unravel. Instead, it is a rather obvious plot that Roberts's Fenn
unravels behind the scenes with the assistance of a character turned
whistle-blower for reasons that aren't explored sufficiently to make
them credible, with the assistance of a group of hackers who are able
to find an obscure bit of evidence on a surveillance camera that would
be zoomed in at nothing but an empty patch of ground if a couple of
people hadn't decided to frame themselves perfectly while one of them
The police involvement seems authentic initially, but stretches
credibility during a bizarre sort of chase scene and culminates in an
inexplicable act of violence against an individual who has gained
widespread sympathy while recorded on live television.
The story would have been stronger if the average Joe had invested

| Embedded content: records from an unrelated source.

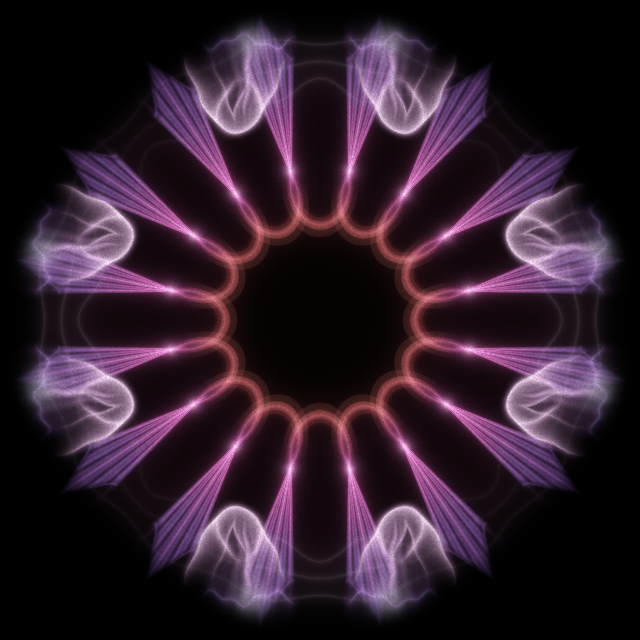
Give the GLSL for this background, as a Shadertoy shader.

```glsl
// Glowing kaleidoscope flower: sixteen looped petals, violet fans and eight pale wisps.
const float PI = 3.14159265;
const float SECTOR = PI / 8.0;

float hash(vec2 p) {
    return fract(sin(dot(p, vec2(127.1, 311.7))) * 43758.545);
}

float glow(float d, float width) {
    return exp(-abs(d) / width);
}

vec2 polar(float angle, float r) {
    return r * vec2(sin(angle), cos(angle));
}

// U-shaped loop opening outward along +y
float petalDistance(vec2 q) {
    return length(vec2(q.x, min(q.y - 0.43, 0.0) * 0.7)) - 0.093;
}

// Loop outlines with soft translucent bands around their inner tips
vec3 petals(float angle, float r) {
    float local = mod(angle + SECTOR * 0.5, SECTOR) - SECTOR * 0.5;
    vec3 tint = mix(vec3(0.55, 0.2, 0.21), vec3(0.85, 0.3, 0.62), smoothstep(0.3, 0.48, r));
    tint = mix(tint, vec3(0.5, 0.28, 0.6), smoothstep(0.5, 0.85, r));
    float tip = smoothstep(0.46, 0.32, r);
    float fade = smoothstep(0.96, 0.5, r);
    vec3 light = vec3(0.0);
    for (int k = -1; k <= 1; k++) {
        float d = petalDistance(polar(local + float(k) * SECTOR, r));
        float outer = smoothstep(0.029, 0.025, d) * smoothstep(-0.012, 0.0, d);
        float inner = smoothstep(0.013, 0.009, d) * smoothstep(-0.014, -0.004, d);
        light += tip * (outer * vec3(0.09, 0.045, 0.04) + inner * vec3(0.22, 0.08, 0.09));
        light += tint * fade * (0.5 * glow(d, 0.005) + 0.22 * glow(d, 0.022));
        light += tint * tip * 0.3 * glow(d + 0.014, 0.004);
    }
    return light;
}

// Streaked triangular fan rising from a bright node, with a pointed end
vec3 fan(float angle, float r) {
    vec2 f = polar(mod(angle, SECTOR) - SECTOR * 0.5, r);
    float t = f.y - 0.465;
    float s = abs(f.x) / (0.205 * max(t, 0.0) + 0.003);
    float end = 0.815 + 0.17 * pow(1.0 - min(s, 1.0), 1.6);
    float body = smoothstep(1.12, 0.88, s) * smoothstep(0.0, 0.04, t);
    body *= smoothstep(end + 0.012, end - 0.035, f.y);
    float streaks = 0.62 + 0.2 * cos(s * 13.0) + 0.14 * cos(s * 29.0 + 1.0);
    vec3 tint = mix(vec3(0.75, 0.28, 0.62), vec3(0.46, 0.28, 0.65), smoothstep(0.05, 0.32, t));
    vec3 light = tint * body * streaks * mix(0.9, 0.65, smoothstep(0.2, 0.5, t));
    float core = glow(f.x, 0.004 + 0.012 * max(t, 0.0)) * exp(-5.0 * max(t, 0.0));
    light += vec3(1.0, 0.4, 0.85) * core * smoothstep(-0.05, 0.02, t) * smoothstep(0.98, 0.8, r);
    light += vec3(1.0, 0.6, 0.9) * exp(-length(f - vec2(0.0, 0.475)) / 0.012);
    float rim = glow(f.y - end, 0.007) * smoothstep(1.15, 0.95, s);
    return light + tint * 0.4 * rim * smoothstep(0.1, 0.9, s);
}

// Folded pale veil: rounded lobe, inner arch and rising smoke
vec3 wisp(vec2 p) {
    vec2 q = p - vec2(0.265, 0.583);
    q.x += 0.004 * sin(q.y * 55.0);
    float lobe = (q.y - 9.0 * q.x * q.x) / sqrt(1.0 + 324.0 * q.x * q.x);
    float u = q.x + 0.018;
    float arch = (q.y - 0.172 + 20.0 * u * u) / sqrt(1.0 + 1600.0 * u * u);
    float inside = smoothstep(-0.003, 0.004, lobe);
    float low = smoothstep(0.27, 0.03, q.y);

    // Bright rims and the veil they enclose
    float light = 0.95 * glow(lobe, 0.006) * low;
    light += inside * low * (0.8 * glow(lobe, 0.028) + 0.2);
    light += inside * glow(arch, 0.009) * 0.8 * smoothstep(0.19, 0.12, q.y);
    float valley = q.y - 0.055 - 2.6 * abs(q.x - 0.005);
    light += inside * glow(valley, 0.016) * 0.65 * low;
    light *= 1.0 - 0.45 * smoothstep(0.0, 0.025, valley) * smoothstep(0.0, -0.03, arch);

    // Streaks sweep outward from the right side of the lobe
    float rise = max(q.y, 0.0);
    float x = q.x + 0.025 + 0.065 * rise;
    float plume = glow(x, 0.012 + 0.055 * rise) * smoothstep(0.02, 0.12, q.y);
    plume *= 0.75 + 0.25 * sin(x / (0.05 + rise) * 42.0 + 3.0 * sin(q.y * 12.0));
    plume *= smoothstep(0.42, 0.22, q.y);
    vec3 color = light * vec3(0.95, 0.7, 0.94) + plume * vec3(0.72, 0.5, 0.78);

    // Rippled outer fringe
    float ripple = 0.87 + 0.018 * sin(p.x * 32.0) + 0.008 * sin(p.x * 87.0);
    float span = smoothstep(0.06, 0.13, p.x) * smoothstep(0.39, 0.3, p.x);
    float fringe = glow(p.y - ripple, 0.007) + 0.7 * glow(p.y - ripple, 0.045);
    color += span * fringe * vec3(0.23, 0.16, 0.3);
    color += vec3(0.2, 0.26, 0.22) * exp(-dot(p - vec2(0.22, 0.89), p - vec2(0.22, 0.89)) / 0.003);
    return color;
}

// Faint scalloped rings joining the outer ends
vec3 rings(float angle, float r) {
    float light = 0.0;
    for (int i = 0; i < 3; i++) {
        float n = float(i);
        float edge = 0.725 + 0.075 * n + (0.03 - 0.022 * n) * cos(angle * 16.0);
        light += 0.09 * glow(r - edge, 0.006) + 0.04 * glow(r - edge, 0.04);
    }
    return light * mix(0.35, 1.0, smoothstep(0.5, 0.1, angle)) * vec3(0.85, 0.7, 0.85);
}

void mainImage(out vec4 fragColor, in vec2 fragCoord) {
    vec2 p = (2.0 * fragCoord - iResolution.xy) / min(iResolution.x, iResolution.y);
    float r = length(p);
    vec2 folded = abs(p);
    if (folded.x > folded.y) folded = folded.yx;
    float angle = atan(folded.x, folded.y);

    // Dim disc behind the layered light
    vec3 color = mix(vec3(0.014, 0.006, 0.005), vec3(0.045, 0.018, 0.03), smoothstep(0.2, 0.45, r));
    color *= smoothstep(0.98, 0.7, r);
    color += petals(angle, r) + fan(angle, r) + wisp(folded) + rings(angle, r);
    color *= smoothstep(1.0, 0.86, r);

    // Soft exposure and fine grain
    color = 1.0 - exp(-1.35 * color);
    color *= 0.93 + 0.14 * hash(floor(p * 256.0));
    fragColor = vec4(color, 1.0);
}
```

money that he had earned and saved, rather than life insurance proceeds
perhaps an accumulated pension from working at a company for a long
time and then being laid off due to economic circumstances.
The taste of death moment seems contrived.
Gates lacks a character arc. He recommended an investment that turned
sour in part because an executive at the company proved to be
disreputable and in part because nobody seems to know what the company
actually does, other than deliver impressive profits. It turns out that
the company doesn't know what they do either, as their much- touted
trading algorithm was actually developed by a Korean programmer. In the
final scene, Gates asks Fenn what they will do for the next program and
neither one knows. His question may have been intended as humorous, as
in how to top the drama of that day's events, but also reveals that he
hasn't learned anything. He made a poor choice that cost the investors
who relied upon his advice a lot of money. Tomorrow, he needs to make
another recommendation, but he hasn't learned anything to guide him.
Despite various implications that the system is rigged against the
little guy, everything Gates has learned only applies to this one
company. He was fooled and the public was defrauded. But nothing has
happened to provide the public with better protection or to enable
Gates to make better choices.